A runner from Colorado certainly has a tale to tell after he was attacked by a young male cougar on Monday. The incident happened at Horsetooth Mountain Open Space on a mountain trail in the north of the state.
The victim heard something move behind him and as he turned, the mountain lion pounced on him, biting his hands and face. In what must have been a terrifying moment, he managed to fight back and ended up killing the lion in self-defence, believed to be by suffocation.
Having sustained serious injuries, the runner then made his way to the local hospital. A state official said “The runner did everything he could to save his life. In the event of a lion attack you need to do anything in your power to fight back just as this gentleman did.”
Mountain lion attacks are rare. The Colorado Parks and Wildlife (CPW) official statement says there have been three fatalities and sixteen injuries due to cougar attacks since 1990. The statement also provides advice on what to do if you’re faced with such a situation, including staying calm and trying not to run as this “may stimulate a lion’s instinct to chase and attack. Face the lion and stand upright.”
It is thought that the age of the lion (less than a year) meant that he would still be learning to hunt and wouldn’t necessarily know to avoid humans. Had this been a fully grown lion, the outcome may have been very different.
Not trying to make light of a terrifying situation, but if ever there was a moment your heart rate monitor is going to reach maximum levels, this was definitely it.
If you’re likely to be in such areas it’s always best to do some research on the type of wildlife you could encounter and what to do if faced with, for example, a bear or cougar. A slightly different approach may be needed depending upon the animal and how they’re reacting, but the overriding advice appears to be stay calm.
In any event, it’s always wise, especially when running alone, to at least use a tracking app so that someone knows your location and let them know when you’re planning to be back in case anything goes wrong.

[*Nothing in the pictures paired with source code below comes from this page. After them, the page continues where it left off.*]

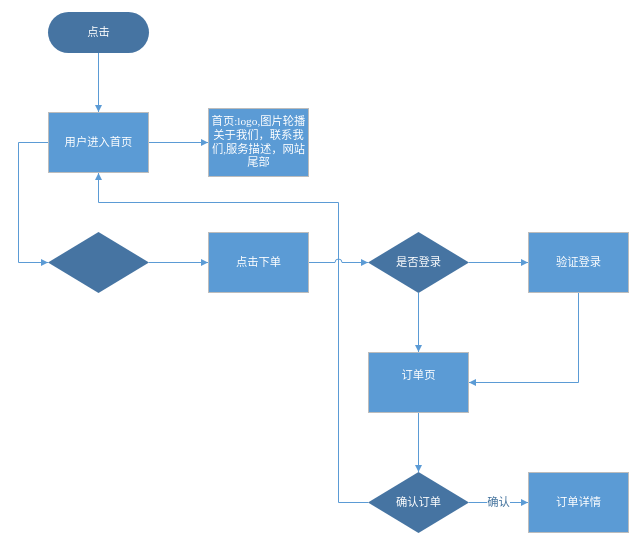
<!DOCTYPE html>
<html lang="zh-CN">
<head>
<meta charset="utf-8">
<title>下单流程图</title>
<style>
:root {
  --paper: #ffffff;
  --step: #5b9bd5;
  --step-edge: #bcbcbc;
  --dark: #4674a2;
  --line: #5b9bd5;
  --label: #41719c;
}
* { box-sizing: border-box; }
html, body { margin: 0; overflow: hidden; background: var(--paper); }
.flowchart {
  position: relative;
  width: 641px;
  height: 545px;
  overflow: hidden;
  background: var(--paper);
  font-family: "Liberation Serif", "Noto Serif CJK SC", "Noto Sans CJK SC", serif;
  font-size: 11.3px;
  line-height: 13.7px;
  color: #fff;
}
.connectors { position: absolute; inset: 0; }
.connectors .path { fill: none; stroke: var(--line); stroke-width: 1; }
.connectors marker path { fill: var(--line); }
.node {
  position: absolute;
  display: flex;
  align-items: center;
  justify-content: center;
  width: 101px;
  height: 61px;
  text-align: center;
  white-space: nowrap;
  font-family: "Liberation Serif", "Noto Sans CJK SC", sans-serif;
  font-weight: 300;
}
.step { background: var(--step); border: 1px solid var(--step-edge); }
.start { height: 41px; border-radius: 21px; background: var(--dark); }
.decision { background: var(--dark); clip-path: polygon(50% 0, 100% 50%, 50% 100%, 0 50%); }
.start-click { left: 48px; top: 12px; }
.enter-home { left: 48px; top: 112px; }
.home-content { left: 208px; top: 108px; height: 69px; }
.choice { left: 48px; top: 232px; }
.place-order { left: 208px; top: 232px; }
.is-logged-in { left: 368px; top: 232px; }
.verify-login { left: 528px; top: 232px; }
.order-page { left: 368px; top: 352px; padding-bottom: 14px; }
.confirm-order { left: 368px; top: 472px; }
.order-detail { left: 528px; top: 472px; }
.edge-label {
  position: absolute;
  left: 487px;
  top: 495px;
  width: 23px;
  height: 15px;
  text-align: center;
  white-space: nowrap;
  background: var(--paper);
  color: var(--label);
  font-family: "Noto Sans CJK SC", sans-serif;
  font-weight: 300;
}
</style>
</head>
<body>
<main class="flowchart">
  <svg class="connectors" width="641" height="545" viewBox="0 0 641 545" aria-hidden="true">
    <defs>
      <marker id="arrow" markerUnits="userSpaceOnUse" markerWidth="8" markerHeight="8" refX="7" refY="4" orient="auto">
        <path d="M0 0.5 L7 4 L0 7.5 Z"/>
      </marker>
    </defs>
    <g class="path" marker-end="url(#arrow)">
      <path marker-end="url(#arrow)" d="M98.5 53V112"/>
      <path marker-end="url(#arrow)" d="M149 142.5H208"/>
      <path marker-end="url(#arrow)" d="M48 142.5H18.5V262.5H48"/>
      <path marker-end="url(#arrow)" d="M149 262.5H208"/>
      <path marker-end="url(#arrow)" d="M309 262.5H335A3.5 3.5 0 0 1 342 262.5H368"/>
      <path marker-end="url(#arrow)" d="M469 262.5H528"/>
      <path marker-end="url(#arrow)" d="M418.5 293V352"/>
      <path marker-end="url(#arrow)" d="M578.5 293V382.5H469"/>
      <path marker-end="url(#arrow)" d="M418.5 413V472"/>
      <path marker-end="url(#arrow)" d="M469 502.5H528"/>
      <path marker-end="url(#arrow)" d="M368 502.5H338.5V202.5H98.5V173"/>
    </g>
  </svg>
  <div class="node start start-click">点击</div>
  <div class="node step enter-home">用户进入首页</div>
  <div class="node step home-content"><span>首页:logo,图片轮播<br>关于我们，联系我<br>们,服务描述，网站<br>尾部</span></div>
  <div class="node decision choice"></div>
  <div class="node step place-order">点击下单</div>
  <div class="node decision is-logged-in">是否登录</div>
  <div class="node step verify-login">验证登录</div>
  <div class="node step order-page">订单页</div>
  <div class="node decision confirm-order">确认订单</div>
  <div class="edge-label">确认</div>
  <div class="node step order-detail">订单详情</div>
</main>
</body>
</html>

Here in the UK, one of the most common encounters is being leapt upon by someone else’s dog. The owner usually says “He won’t bite mate, he’s fine”, no matter how much they’re snarling and clambering up your leg. Personally, my most wild encounter has been avoiding a terrified badger, but we welcome readers to share stories of encounters with wildlife during their trail running.